BRIEF → Within the material below, count each line holding the string "segment" and return the total alone.

Content starts

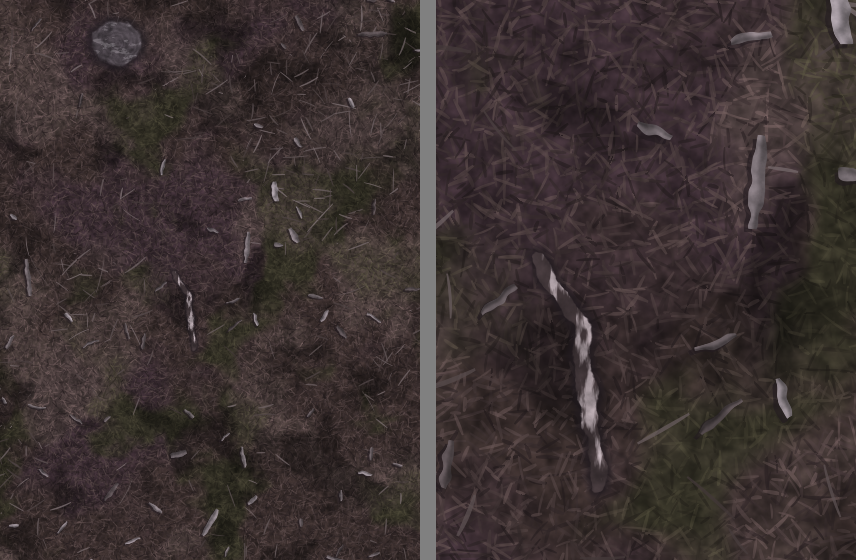
Left: the whole. Right: its middle third, enlarged.
Give the GLSL for this texture, as a WebGL 2 fragment shader.

```glsl
#version 300 es
precision highp float;
// Rough forest clearing seen from above: mottled brown, mossy and violet ground
// from layered noise, covered by grids of randomly turned straw, twigs and logs,
// with a weathered stump and a broken branch. Lengths are in canvas widths.
uniform vec2 u_resolution;
out vec4 fragColor;

vec3 hash3(vec2 p) {
  vec3 q = fract(vec3(p.xyx) * vec3(0.1031, 0.1030, 0.0973));
  q += dot(q, q.yxz + 33.33);
  return fract((q.xxy + q.yzz) * q.zyx);
}

float noise(vec2 p) {
  vec2 i = floor(p), f = fract(p);
  f = f * f * (3.0 - 2.0 * f);
  return mix(mix(hash3(i).x, hash3(i + vec2(1, 0)).x, f.x),
             mix(hash3(i + vec2(0, 1)).x, hash3(i + vec2(1, 1)).x, f.x), f.y);
}

float fbm(vec2 p) {
  float sum = 0.0, amp = 0.5;
  for (int i = 0; i < 5; i++) {
    sum += amp * noise(p);
    p = mat2(1.6, 1.2, -1.2, 1.6) * p + 17.3;
    amp *= 0.5;
  }
  return sum / 0.97;
}

// Random bent strands, one per cell: x = coverage, y = tone, z = side across the strand
vec3 strands(vec2 p, float cells, float halfLength, float width, float density, float seed) {
  float edge = 0.6 / u_resolution.x;
  vec2 home = floor(p * cells);
  vec3 best = vec3(0.0);
  for (int j = -1; j <= 1; j++)
  for (int i = -1; i <= 1; i++) {
    vec2 cell = home + vec2(i, j);
    vec3 place = hash3(cell + seed * 37.7 + 50.0);
    vec3 trait = hash3(cell + seed * 71.3 + 150.0);
    if (trait.x > density) continue;
    vec2 d = p - (cell + place.xy) / cells;
    float turn = 6.2832 * place.z;
    d = mat2(cos(turn), -sin(turn), sin(turn), cos(turn)) * d;
    float reach = halfLength * mix(0.4, 1.0, trait.y) / cells;
    float along = d.x / reach;
    d.y += (trait.z - 0.5) * 0.16 * reach * along * along;
    float w = width * mix(0.6, 1.2, trait.z) * (1.0 - 0.45 * along * along);
    float cover = smoothstep(w + edge, w - edge, abs(d.y))
                * smoothstep(reach + edge, reach - edge, abs(d.x));
    if (cover > best.x) best = vec3(cover, fract(trait.z * 7.0 + trait.y), d.y / w);
  }
  return best;
}

float segment(vec2 p, vec2 a, vec2 b) {
  vec2 ab = b - a;
  return length(p - a - ab * clamp(dot(p - a, ab) / dot(ab, ab), 0.0, 1.0));
}

void main() {
  vec2 p = gl_FragCoord.xy / u_resolution.x;
  float edge = 1.0 / u_resolution.x;
  vec2 warped = p + 0.05 * vec2(noise(p * 14.0), noise(p * 14.0 + 40.0));

  // Ground patches
  float moss = smoothstep(0.49, 0.63, fbm(warped * 5.5 + 3.0));
  float violet = smoothstep(0.46, 0.66, fbm(warped * 5.0 + 31.0));
  float dryGrass = smoothstep(0.53, 0.67, fbm(warped * 4.5 + 67.0));
  float grain = fbm(p * 80.0);
  float hollow = smoothstep(0.53, 0.72, fbm(warped * 11.0 + 90.0));
  vec3 color = mix(vec3(0.222, 0.176, 0.170), vec3(0.232, 0.175, 0.202), violet);
  color = mix(color, vec3(0.192, 0.186, 0.138), moss * 0.9);
  color = mix(color, vec3(0.310, 0.262, 0.250), dryGrass * 0.75);
  float shading = 1.0 - 0.34 * hollow;
  color *= (0.58 + 0.78 * grain) * shading;

  // Fine straw in overlapping layers, from coarse to fine
  for (int k = 0; k < 5; k++) {
    float layer = float(k);
    vec3 s = strands(p + layer * 0.137, 38.0 + 12.0 * layer, 0.85, 0.0014, 0.85, layer + 1.0);
    vec3 straw = mix(vec3(0.125, 0.096, 0.104), vec3(0.385, 0.316, 0.312), s.y);
    straw = mix(straw, straw * vec3(0.84, 0.97, 0.74), moss);
    straw *= shading * (1.0 + 0.22 * dryGrass);
    color = mix(color, straw, s.x * mix(0.60, 0.45, moss));
  }
  // Small crumbs of litter
  color *= 0.86 + 0.28 * noise(p * 210.0);

  // Twigs, crowded into brushwood piles
  float pile = smoothstep(0.60, 0.70, fbm(p * 4.5 + 121.0));
  color *= 1.0 - 0.12 * pile;
  for (int k = 0; k < 3; k++) {
    float layer = float(k);
    vec3 t = strands(p + layer * 0.21, 13.0 + 6.0 * layer, 0.6, 0.0017, 0.07 + 0.6 * pile, layer + 11.0);
    vec3 twig = mix(vec3(0.25, 0.21, 0.21), vec3(0.50, 0.45, 0.46), t.y);
    color = mix(color, twig, t.x * 0.75);
  }

  // Pale split logs with a shadow beside each
  for (int k = 0; k < 2; k++) {
    float layer = float(k);
    float cells = 6.0 + 6.0 * layer;
    float width = 0.0066 - 0.0024 * layer;
    vec2 ragged = p + 0.004 * vec2(noise(p * 110.0), noise(p * 110.0 + 9.0));
    vec3 shade = strands(ragged + vec2(0.004, 0.003), cells, 0.27, width, 0.20, layer + 21.0);
    vec3 wood = strands(ragged, cells, 0.27, width, 0.20, layer + 21.0);
    color = mix(color, vec3(0.13, 0.10, 0.12), shade.x * 0.6);
    vec3 bark = mix(vec3(0.34, 0.30, 0.31), vec3(0.68, 0.64, 0.67), wood.y);
    bark *= 0.68 + 0.34 * smoothstep(-0.6, 0.5, wood.z) + 0.7 * (grain - 0.5);
    color = mix(color, bark, wood.x * 0.9);
  }

  // Broken, crooked branch near the centre
  vec2 b = p + 0.014 * (vec2(fbm(p * 45.0), fbm(p * 45.0 + 7.0)) - 0.5);
  float branch = min(segment(b, vec2(0.417, 0.682), vec2(0.448, 0.63)),
                     segment(b, vec2(0.448, 0.63), vec2(0.462, 0.503)));
  color = mix(color, vec3(0.13, 0.105, 0.125), 0.7 * smoothstep(0.014, 0.006, branch));
  float peeled = smoothstep(0.50, 0.66, fbm(p * vec2(110.0, 30.0) + 4.0));
  vec3 branchWood = mix(vec3(0.24, 0.20, 0.21), vec3(0.64, 0.59, 0.61), peeled) * (0.6 + 0.8 * grain);
  color = mix(color, branchWood, smoothstep(0.006 + edge, 0.006 - edge, branch));

  // Weathered stump with faint cracks and a dark rim
  vec2 c = p - vec2(0.28, 1.23);
  float radius = length(c * vec2(1.0, 1.12)) + 0.026 * (fbm(p * 28.0) - 0.5);
  float rings = 0.5 + 0.5 * sin(radius * 620.0 + 9.0 * noise(p * 50.0));
  vec3 stump = vec3(0.295, 0.268, 0.292) * (0.55 + 0.75 * grain + 0.14 * rings);
  stump += 0.16 * smoothstep(0.56, 0.75, fbm(p * vec2(60.0, 110.0)));
  color = mix(color, vec3(0.13, 0.11, 0.13), 0.7 * smoothstep(0.085, 0.058, radius));
  color = mix(color, stump, 0.9 * smoothstep(0.061, 0.053, radius));

  fragColor = vec4(color, 1.0);
}
```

Content ends

RESPONSE TO THIS EXERCISE → 3